[Opening Records for the task section]
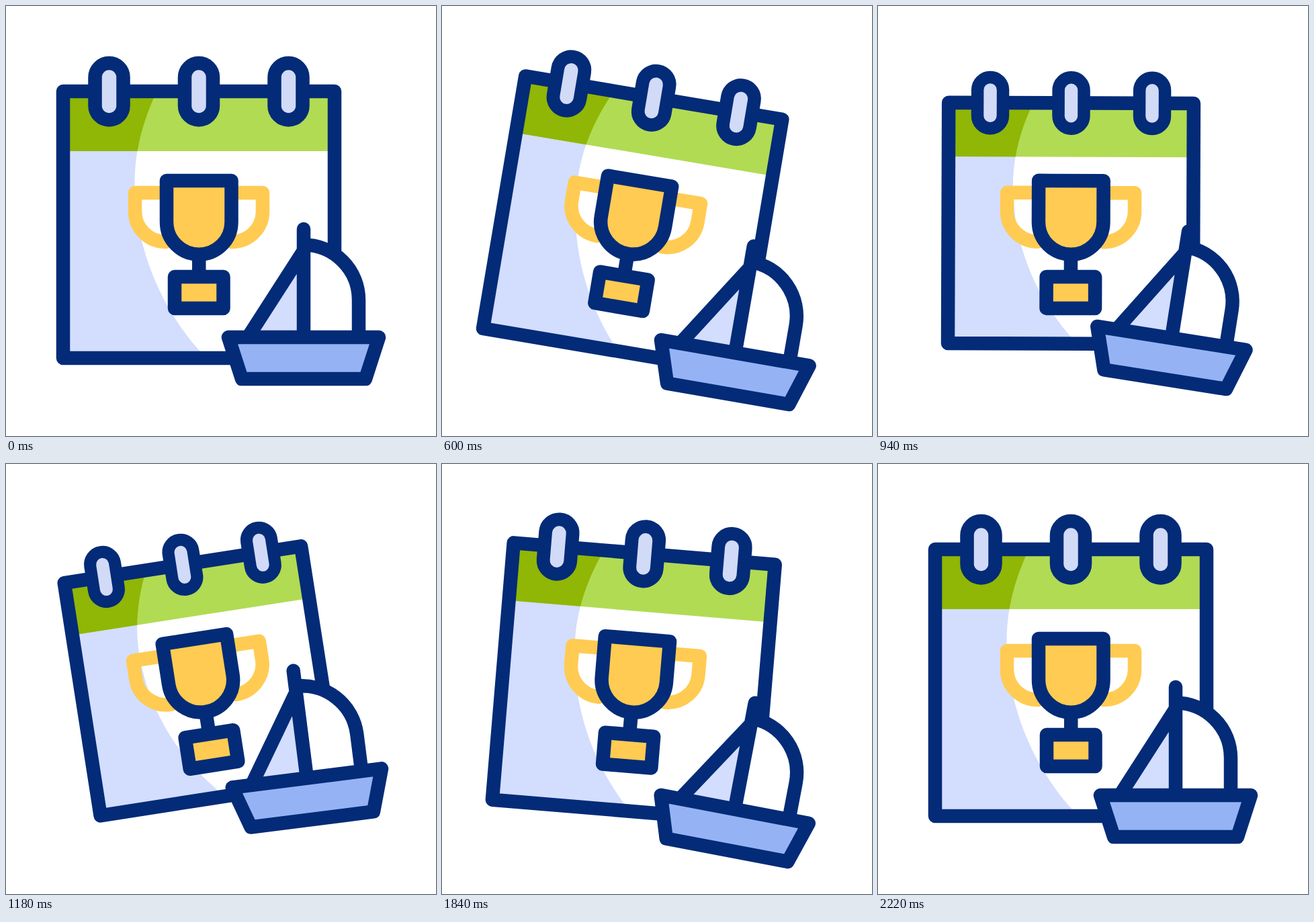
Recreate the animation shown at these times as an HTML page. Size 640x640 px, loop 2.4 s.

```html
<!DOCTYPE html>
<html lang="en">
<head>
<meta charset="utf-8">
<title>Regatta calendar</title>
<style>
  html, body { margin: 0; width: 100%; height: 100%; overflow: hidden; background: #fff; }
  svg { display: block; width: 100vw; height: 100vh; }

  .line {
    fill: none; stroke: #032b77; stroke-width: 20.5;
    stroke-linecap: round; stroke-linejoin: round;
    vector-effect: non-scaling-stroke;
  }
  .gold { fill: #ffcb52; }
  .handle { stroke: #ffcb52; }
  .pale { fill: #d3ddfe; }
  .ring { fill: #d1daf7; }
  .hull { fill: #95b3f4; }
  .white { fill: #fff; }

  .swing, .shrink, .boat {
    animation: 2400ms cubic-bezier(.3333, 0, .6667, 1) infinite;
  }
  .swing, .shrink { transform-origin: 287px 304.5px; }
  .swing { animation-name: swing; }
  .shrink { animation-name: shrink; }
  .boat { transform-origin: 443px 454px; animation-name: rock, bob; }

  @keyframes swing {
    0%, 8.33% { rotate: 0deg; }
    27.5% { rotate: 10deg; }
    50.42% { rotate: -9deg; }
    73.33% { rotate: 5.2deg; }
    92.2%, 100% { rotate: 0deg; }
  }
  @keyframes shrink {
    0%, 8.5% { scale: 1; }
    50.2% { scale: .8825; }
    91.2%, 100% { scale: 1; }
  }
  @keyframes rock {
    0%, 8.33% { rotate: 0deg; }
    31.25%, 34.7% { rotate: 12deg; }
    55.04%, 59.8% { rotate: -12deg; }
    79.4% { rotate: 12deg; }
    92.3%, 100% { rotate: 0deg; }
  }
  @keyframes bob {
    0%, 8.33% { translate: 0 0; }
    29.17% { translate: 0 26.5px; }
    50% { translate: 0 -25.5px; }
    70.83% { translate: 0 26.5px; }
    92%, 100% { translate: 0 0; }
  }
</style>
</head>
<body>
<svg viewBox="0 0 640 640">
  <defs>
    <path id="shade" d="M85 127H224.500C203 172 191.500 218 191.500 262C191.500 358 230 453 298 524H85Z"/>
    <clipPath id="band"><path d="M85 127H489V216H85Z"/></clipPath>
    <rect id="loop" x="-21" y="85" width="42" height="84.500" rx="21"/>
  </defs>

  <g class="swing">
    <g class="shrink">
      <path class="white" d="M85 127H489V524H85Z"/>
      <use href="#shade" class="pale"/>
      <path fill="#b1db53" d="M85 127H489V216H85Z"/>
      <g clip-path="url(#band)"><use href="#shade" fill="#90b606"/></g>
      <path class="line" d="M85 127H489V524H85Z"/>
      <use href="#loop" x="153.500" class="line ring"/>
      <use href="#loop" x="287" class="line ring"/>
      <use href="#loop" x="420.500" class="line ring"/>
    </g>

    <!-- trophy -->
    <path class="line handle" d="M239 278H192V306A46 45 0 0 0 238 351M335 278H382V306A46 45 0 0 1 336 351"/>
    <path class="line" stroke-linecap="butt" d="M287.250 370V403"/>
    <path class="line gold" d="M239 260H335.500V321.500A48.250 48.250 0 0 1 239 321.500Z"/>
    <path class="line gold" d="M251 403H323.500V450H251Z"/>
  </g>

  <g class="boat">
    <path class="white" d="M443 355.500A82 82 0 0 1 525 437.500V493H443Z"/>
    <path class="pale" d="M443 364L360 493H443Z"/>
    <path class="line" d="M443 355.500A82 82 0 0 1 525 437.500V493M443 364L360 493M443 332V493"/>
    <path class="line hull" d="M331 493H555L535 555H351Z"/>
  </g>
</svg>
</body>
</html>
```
[Closing Records for the task section]
[Opening Records for the task section]
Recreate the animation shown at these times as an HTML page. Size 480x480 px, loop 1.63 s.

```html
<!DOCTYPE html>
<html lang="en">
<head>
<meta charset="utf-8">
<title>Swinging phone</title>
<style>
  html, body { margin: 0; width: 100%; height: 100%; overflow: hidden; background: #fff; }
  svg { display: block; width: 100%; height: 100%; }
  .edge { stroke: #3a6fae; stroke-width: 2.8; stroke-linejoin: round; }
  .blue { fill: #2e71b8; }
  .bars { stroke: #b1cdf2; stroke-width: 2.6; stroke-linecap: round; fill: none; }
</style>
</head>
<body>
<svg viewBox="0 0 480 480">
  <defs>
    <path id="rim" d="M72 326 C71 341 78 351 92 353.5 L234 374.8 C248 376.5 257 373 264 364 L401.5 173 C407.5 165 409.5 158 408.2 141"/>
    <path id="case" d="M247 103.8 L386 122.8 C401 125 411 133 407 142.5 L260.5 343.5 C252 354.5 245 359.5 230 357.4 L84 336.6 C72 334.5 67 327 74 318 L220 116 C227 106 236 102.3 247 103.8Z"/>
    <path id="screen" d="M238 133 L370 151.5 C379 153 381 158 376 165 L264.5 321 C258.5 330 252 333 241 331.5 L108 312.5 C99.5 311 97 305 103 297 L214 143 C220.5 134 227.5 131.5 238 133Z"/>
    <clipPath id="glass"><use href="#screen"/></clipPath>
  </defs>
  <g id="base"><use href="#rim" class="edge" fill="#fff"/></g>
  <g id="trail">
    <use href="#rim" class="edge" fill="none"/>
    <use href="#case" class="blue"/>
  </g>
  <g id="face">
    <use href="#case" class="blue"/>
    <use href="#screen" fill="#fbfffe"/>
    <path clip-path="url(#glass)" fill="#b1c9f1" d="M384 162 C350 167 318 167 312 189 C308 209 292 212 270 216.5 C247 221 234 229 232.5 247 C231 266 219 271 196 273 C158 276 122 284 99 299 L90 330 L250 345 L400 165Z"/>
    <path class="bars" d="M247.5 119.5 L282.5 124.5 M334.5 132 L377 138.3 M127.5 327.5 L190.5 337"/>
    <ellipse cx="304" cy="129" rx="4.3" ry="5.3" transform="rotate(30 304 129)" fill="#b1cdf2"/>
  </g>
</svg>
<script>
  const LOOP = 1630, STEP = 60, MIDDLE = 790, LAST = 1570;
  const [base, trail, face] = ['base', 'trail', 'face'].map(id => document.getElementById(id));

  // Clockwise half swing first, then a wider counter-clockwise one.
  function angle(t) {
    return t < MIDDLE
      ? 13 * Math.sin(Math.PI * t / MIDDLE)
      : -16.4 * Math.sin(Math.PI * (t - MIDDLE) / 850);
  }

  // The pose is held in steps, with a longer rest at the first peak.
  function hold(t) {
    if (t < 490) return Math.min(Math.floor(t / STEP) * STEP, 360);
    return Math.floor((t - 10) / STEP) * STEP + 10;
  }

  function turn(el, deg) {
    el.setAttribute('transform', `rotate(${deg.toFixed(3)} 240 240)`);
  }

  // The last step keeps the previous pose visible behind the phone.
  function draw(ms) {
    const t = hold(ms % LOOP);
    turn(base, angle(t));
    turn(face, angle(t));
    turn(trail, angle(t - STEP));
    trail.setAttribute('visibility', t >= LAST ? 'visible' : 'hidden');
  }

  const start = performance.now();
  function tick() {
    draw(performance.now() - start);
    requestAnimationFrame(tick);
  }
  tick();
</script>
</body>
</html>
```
[Closing Records for the task section]
[Opening Records for the task section]
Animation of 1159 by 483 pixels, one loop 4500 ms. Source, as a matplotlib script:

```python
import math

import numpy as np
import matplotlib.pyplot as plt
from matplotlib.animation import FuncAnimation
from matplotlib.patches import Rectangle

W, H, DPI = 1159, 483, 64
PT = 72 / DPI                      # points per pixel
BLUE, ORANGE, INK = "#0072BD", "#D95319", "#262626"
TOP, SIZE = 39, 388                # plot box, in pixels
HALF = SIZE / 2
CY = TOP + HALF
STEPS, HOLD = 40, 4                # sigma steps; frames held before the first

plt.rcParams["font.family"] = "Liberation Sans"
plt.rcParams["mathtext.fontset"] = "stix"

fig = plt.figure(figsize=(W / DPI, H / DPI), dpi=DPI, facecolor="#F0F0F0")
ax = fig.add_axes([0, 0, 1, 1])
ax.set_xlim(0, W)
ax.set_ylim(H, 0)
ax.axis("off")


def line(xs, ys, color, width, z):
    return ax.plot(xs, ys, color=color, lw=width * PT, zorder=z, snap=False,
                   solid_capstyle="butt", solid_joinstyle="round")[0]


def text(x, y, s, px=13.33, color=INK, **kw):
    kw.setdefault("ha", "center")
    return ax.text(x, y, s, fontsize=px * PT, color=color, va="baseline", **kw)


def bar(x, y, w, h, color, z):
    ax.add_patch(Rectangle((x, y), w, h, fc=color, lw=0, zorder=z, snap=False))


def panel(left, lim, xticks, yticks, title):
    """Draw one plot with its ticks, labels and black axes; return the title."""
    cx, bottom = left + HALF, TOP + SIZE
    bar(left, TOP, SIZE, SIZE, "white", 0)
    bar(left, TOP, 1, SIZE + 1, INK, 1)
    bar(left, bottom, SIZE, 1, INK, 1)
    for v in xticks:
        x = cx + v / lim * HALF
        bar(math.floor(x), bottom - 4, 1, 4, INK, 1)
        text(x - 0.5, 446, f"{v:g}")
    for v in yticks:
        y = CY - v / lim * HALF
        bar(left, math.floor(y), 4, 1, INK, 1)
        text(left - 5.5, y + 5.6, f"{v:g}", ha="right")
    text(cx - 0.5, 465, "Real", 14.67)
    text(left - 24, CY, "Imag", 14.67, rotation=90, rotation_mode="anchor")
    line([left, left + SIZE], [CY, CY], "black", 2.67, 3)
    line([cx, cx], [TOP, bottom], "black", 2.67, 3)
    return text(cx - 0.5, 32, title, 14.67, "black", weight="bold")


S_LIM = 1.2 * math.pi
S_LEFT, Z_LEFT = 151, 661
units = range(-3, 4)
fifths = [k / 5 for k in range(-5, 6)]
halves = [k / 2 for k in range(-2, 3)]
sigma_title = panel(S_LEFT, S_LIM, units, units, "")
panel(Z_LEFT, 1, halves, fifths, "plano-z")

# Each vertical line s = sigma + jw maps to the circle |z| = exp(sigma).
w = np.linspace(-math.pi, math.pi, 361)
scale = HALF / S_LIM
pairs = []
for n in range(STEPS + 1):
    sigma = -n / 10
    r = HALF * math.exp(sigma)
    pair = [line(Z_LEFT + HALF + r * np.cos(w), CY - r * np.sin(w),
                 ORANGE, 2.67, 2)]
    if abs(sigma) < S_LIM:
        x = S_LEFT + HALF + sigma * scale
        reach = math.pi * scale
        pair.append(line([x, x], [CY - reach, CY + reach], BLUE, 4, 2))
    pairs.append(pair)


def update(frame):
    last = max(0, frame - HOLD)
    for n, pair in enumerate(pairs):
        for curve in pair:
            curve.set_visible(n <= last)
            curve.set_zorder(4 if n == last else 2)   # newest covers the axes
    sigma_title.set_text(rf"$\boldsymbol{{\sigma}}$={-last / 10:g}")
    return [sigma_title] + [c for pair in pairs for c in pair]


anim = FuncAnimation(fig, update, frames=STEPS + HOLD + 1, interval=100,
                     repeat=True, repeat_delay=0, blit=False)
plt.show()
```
[Closing Records for the task section]
Work instructions: Answer with a single number: how many lines above hold the word "pairs"?

Exercise solution: 4